▸ TASK DETAILS:
If a line of the material contains "height", copy it.

▸ MATERIALS PROVIDED:
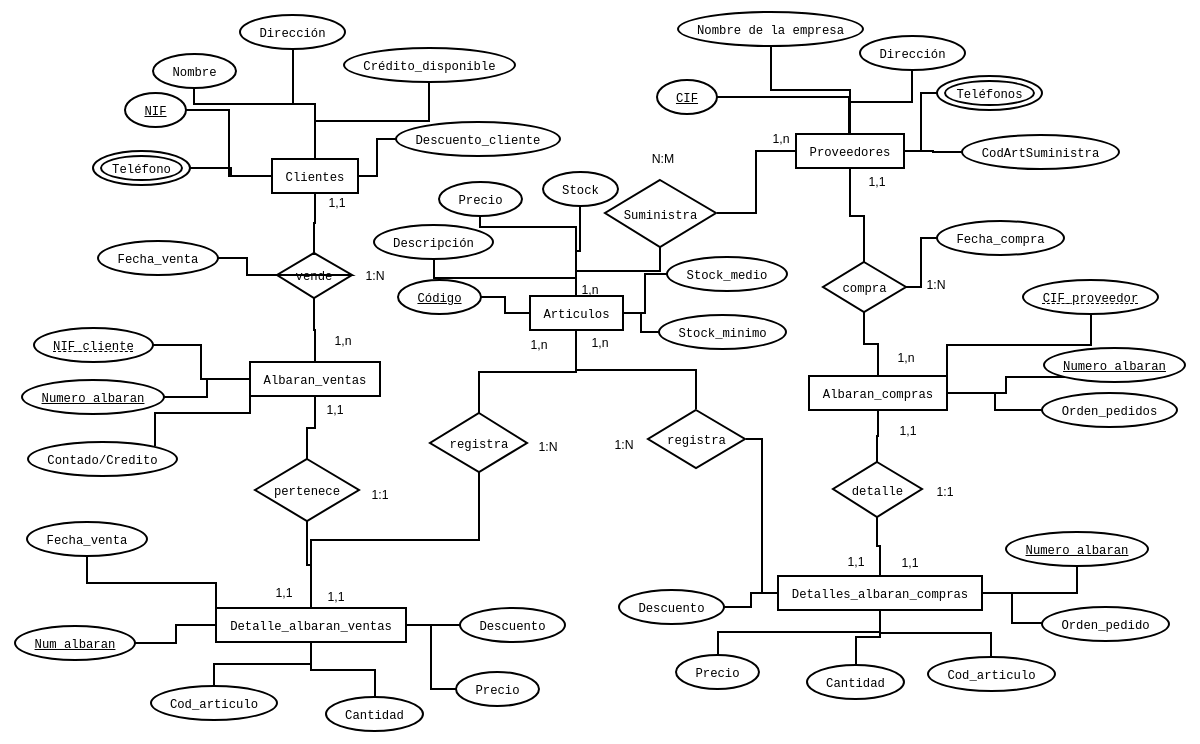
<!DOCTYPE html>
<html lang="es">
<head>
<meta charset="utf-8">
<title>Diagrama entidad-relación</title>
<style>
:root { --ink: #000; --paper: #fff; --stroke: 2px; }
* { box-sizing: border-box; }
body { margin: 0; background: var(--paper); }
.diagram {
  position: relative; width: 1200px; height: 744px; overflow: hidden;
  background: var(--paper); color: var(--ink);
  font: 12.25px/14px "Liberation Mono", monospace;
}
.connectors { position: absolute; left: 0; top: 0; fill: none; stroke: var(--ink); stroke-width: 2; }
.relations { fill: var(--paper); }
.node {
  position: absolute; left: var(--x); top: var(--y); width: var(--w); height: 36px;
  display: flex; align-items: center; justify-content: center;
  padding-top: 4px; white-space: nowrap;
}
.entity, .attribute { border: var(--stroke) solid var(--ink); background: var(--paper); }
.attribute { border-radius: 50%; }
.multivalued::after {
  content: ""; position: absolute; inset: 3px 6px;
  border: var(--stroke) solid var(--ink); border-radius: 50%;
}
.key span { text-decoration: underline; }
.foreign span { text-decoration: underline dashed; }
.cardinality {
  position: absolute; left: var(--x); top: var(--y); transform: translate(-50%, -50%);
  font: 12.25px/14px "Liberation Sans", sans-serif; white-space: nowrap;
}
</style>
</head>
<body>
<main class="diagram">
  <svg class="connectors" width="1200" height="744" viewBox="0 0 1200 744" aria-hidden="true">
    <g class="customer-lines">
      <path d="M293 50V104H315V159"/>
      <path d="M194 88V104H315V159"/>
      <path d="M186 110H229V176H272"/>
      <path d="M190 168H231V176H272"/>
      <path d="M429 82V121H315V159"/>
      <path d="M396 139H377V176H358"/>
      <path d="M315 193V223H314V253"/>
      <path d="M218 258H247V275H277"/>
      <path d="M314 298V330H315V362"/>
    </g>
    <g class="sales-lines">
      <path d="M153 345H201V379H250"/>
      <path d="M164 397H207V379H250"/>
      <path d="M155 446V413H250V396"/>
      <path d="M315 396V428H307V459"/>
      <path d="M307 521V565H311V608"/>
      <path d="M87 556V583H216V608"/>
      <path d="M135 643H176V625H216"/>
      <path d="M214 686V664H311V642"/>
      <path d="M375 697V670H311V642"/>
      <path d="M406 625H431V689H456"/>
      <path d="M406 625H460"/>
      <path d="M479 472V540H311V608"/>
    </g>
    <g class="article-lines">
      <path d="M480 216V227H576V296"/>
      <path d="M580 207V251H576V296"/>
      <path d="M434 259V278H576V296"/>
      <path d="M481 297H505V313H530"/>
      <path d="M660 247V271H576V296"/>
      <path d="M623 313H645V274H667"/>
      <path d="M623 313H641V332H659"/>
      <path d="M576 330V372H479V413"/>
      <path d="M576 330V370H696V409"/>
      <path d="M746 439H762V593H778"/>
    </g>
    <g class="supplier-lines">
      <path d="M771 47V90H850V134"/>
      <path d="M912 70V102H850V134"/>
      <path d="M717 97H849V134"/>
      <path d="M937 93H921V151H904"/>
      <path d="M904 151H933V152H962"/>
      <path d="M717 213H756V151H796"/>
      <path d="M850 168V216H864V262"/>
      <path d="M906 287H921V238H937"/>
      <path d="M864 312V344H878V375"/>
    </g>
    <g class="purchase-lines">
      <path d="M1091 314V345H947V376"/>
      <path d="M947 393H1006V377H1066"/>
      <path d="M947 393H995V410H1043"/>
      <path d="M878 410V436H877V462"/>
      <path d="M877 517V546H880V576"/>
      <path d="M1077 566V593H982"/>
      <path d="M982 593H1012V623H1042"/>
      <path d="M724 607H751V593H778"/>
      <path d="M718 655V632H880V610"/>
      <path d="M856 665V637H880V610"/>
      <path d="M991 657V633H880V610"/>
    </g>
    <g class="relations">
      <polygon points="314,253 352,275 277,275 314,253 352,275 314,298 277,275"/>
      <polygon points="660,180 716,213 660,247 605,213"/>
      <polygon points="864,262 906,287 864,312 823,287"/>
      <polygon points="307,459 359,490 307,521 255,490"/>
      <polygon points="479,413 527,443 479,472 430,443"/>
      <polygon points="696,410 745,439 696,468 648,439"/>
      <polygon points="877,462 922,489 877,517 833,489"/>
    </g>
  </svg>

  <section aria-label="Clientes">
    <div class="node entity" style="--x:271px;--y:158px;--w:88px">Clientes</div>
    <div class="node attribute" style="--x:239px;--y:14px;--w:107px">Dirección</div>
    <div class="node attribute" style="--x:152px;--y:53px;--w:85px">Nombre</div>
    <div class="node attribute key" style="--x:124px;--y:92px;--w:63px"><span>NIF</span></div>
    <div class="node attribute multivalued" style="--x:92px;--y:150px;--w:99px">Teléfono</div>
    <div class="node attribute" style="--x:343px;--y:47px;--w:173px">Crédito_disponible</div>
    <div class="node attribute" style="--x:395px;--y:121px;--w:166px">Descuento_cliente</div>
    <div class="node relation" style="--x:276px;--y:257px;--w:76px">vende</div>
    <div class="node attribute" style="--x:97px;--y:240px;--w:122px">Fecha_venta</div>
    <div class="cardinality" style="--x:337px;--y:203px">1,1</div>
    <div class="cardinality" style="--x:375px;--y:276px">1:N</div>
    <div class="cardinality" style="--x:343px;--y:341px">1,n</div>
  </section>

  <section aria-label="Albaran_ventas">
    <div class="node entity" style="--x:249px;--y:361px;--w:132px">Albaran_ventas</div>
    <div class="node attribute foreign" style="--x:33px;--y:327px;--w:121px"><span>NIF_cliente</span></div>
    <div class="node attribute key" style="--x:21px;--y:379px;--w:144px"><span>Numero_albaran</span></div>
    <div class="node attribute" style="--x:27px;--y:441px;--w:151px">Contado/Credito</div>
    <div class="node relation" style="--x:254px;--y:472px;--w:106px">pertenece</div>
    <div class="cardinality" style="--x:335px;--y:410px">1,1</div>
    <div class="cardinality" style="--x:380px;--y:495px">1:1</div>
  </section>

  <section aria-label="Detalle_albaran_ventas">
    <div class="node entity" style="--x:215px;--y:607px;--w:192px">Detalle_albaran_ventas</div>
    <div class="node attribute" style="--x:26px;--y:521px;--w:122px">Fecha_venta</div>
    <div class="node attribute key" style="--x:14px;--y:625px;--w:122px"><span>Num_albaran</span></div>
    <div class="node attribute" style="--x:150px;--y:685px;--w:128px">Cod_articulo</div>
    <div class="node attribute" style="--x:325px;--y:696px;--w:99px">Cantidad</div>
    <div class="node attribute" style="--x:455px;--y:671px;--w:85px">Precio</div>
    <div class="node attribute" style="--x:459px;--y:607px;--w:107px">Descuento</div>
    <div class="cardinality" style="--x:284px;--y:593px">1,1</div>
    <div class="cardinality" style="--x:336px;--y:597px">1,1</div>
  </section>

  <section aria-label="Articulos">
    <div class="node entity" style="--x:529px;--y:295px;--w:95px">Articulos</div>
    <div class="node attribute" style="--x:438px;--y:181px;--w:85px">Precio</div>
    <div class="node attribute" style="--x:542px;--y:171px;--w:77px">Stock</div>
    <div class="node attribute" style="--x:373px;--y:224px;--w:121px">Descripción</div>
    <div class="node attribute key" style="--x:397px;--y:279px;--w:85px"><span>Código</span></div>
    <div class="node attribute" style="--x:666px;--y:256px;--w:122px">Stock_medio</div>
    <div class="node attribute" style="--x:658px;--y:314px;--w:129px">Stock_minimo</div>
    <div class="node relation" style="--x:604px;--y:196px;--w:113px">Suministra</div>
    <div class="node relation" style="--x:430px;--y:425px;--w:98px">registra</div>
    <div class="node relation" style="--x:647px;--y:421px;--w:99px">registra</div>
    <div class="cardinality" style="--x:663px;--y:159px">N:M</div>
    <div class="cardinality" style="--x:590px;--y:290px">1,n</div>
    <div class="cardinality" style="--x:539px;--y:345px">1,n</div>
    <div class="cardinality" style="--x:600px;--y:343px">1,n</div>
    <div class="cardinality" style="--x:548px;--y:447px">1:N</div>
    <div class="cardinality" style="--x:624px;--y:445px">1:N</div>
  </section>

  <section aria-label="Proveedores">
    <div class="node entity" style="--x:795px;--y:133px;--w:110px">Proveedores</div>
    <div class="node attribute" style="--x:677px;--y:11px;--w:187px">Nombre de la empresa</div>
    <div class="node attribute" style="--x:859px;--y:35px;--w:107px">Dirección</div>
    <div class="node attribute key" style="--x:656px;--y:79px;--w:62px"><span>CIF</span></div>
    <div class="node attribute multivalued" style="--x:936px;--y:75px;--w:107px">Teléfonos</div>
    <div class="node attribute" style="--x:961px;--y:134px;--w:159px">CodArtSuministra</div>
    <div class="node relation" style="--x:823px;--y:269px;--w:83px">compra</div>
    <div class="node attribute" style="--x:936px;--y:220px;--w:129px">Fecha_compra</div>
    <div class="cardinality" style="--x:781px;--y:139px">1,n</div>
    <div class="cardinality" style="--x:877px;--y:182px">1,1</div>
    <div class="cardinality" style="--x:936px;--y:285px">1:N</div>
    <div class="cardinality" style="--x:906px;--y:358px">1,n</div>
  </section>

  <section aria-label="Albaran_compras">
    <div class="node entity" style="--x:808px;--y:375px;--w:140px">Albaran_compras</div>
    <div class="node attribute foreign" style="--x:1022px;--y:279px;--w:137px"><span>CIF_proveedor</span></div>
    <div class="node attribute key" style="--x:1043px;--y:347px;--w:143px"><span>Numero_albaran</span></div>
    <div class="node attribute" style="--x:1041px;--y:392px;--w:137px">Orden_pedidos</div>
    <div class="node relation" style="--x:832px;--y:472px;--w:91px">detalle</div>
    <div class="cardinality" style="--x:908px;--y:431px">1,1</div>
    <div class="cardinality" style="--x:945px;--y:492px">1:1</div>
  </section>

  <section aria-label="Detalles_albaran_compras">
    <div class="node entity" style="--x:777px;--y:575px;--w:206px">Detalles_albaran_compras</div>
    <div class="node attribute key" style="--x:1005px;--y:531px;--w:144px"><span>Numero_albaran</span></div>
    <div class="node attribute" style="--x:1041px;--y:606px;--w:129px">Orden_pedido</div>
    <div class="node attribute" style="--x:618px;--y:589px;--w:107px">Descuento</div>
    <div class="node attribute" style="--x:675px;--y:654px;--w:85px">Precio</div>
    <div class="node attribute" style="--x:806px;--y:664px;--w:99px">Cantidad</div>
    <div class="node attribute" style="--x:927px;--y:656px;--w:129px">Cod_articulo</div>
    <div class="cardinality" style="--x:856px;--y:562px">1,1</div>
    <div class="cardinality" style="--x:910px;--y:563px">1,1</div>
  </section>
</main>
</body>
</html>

▸ SOLUTION TO THIS TASK:
  position: relative; width: 1200px; height: 744px; overflow: hidden;
  position: absolute; left: var(--x); top: var(--y); width: var(--w); height: 36px;
  <svg class="connectors" width="1200" height="744" viewBox="0 0 1200 744" aria-hidden="true">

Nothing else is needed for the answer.